*Given records*.

****************

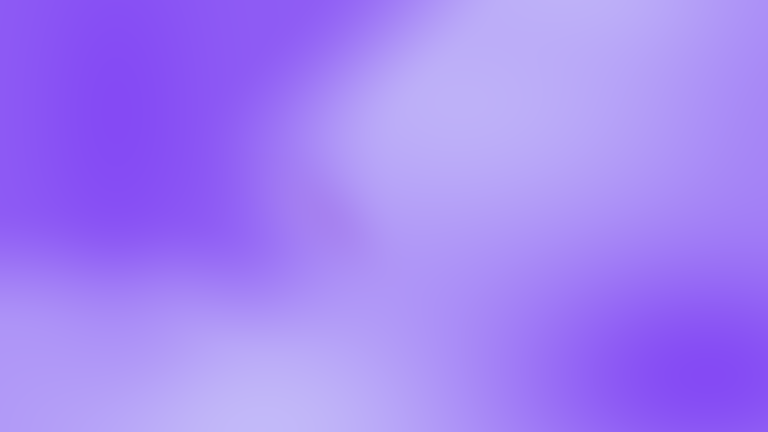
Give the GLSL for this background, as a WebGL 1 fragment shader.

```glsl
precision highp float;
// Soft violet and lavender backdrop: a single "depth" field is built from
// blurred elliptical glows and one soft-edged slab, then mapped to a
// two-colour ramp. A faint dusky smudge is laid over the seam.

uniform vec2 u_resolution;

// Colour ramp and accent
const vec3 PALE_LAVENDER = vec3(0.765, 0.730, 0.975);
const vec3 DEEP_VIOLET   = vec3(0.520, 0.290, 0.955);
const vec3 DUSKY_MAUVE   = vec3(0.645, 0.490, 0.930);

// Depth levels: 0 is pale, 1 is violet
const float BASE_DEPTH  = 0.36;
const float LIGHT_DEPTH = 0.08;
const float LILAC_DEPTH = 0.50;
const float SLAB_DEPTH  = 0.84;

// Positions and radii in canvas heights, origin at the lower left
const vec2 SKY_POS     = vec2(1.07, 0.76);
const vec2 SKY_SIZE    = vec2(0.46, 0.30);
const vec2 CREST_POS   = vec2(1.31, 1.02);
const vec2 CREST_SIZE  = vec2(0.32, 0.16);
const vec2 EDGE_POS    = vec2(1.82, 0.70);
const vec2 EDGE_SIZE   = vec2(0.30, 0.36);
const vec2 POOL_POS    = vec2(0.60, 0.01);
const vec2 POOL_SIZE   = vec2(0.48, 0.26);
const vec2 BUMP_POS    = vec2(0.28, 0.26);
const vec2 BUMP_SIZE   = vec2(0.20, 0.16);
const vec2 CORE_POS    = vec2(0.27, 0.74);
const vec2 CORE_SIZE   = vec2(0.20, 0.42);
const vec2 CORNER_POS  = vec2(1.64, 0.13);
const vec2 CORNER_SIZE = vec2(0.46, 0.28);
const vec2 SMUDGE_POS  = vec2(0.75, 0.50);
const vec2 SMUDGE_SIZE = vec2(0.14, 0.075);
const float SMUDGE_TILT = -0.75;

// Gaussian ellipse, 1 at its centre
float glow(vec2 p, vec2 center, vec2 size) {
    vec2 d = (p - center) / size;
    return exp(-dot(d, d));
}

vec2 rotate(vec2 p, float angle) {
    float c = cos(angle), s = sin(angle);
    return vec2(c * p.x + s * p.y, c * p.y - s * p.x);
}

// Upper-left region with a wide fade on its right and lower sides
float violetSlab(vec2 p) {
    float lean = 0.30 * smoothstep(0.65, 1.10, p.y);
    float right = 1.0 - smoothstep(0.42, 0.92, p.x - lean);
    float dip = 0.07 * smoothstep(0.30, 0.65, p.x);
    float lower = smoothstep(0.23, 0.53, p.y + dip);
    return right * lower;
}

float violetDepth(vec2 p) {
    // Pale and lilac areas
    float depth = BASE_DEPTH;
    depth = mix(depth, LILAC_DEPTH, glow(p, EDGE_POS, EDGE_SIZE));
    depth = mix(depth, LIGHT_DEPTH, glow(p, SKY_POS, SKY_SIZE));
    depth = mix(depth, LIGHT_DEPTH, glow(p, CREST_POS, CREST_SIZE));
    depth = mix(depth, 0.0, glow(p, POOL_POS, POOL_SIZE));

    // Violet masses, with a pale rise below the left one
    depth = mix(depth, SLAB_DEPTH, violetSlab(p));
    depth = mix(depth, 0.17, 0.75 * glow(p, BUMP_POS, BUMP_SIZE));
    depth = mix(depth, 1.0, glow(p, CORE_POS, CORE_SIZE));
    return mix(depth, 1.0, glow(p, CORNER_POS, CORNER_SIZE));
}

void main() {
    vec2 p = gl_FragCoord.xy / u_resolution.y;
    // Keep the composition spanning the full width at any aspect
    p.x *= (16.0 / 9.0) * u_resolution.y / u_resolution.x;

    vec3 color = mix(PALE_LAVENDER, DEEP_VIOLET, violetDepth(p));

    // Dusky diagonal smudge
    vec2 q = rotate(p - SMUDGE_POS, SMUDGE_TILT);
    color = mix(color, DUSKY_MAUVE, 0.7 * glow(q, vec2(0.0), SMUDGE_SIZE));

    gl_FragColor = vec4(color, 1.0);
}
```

****************

*Task details*. Filter the records above and copy every line that contains the word "smoothstep".

*Problem solution*.
    float lean = 0.30 * smoothstep(0.65, 1.10, p.y);
    float right = 1.0 - smoothstep(0.42, 0.92, p.x - lean);
    float dip = 0.07 * smoothstep(0.30, 0.65, p.x);
    float lower = smoothstep(0.23, 0.53, p.y + dip);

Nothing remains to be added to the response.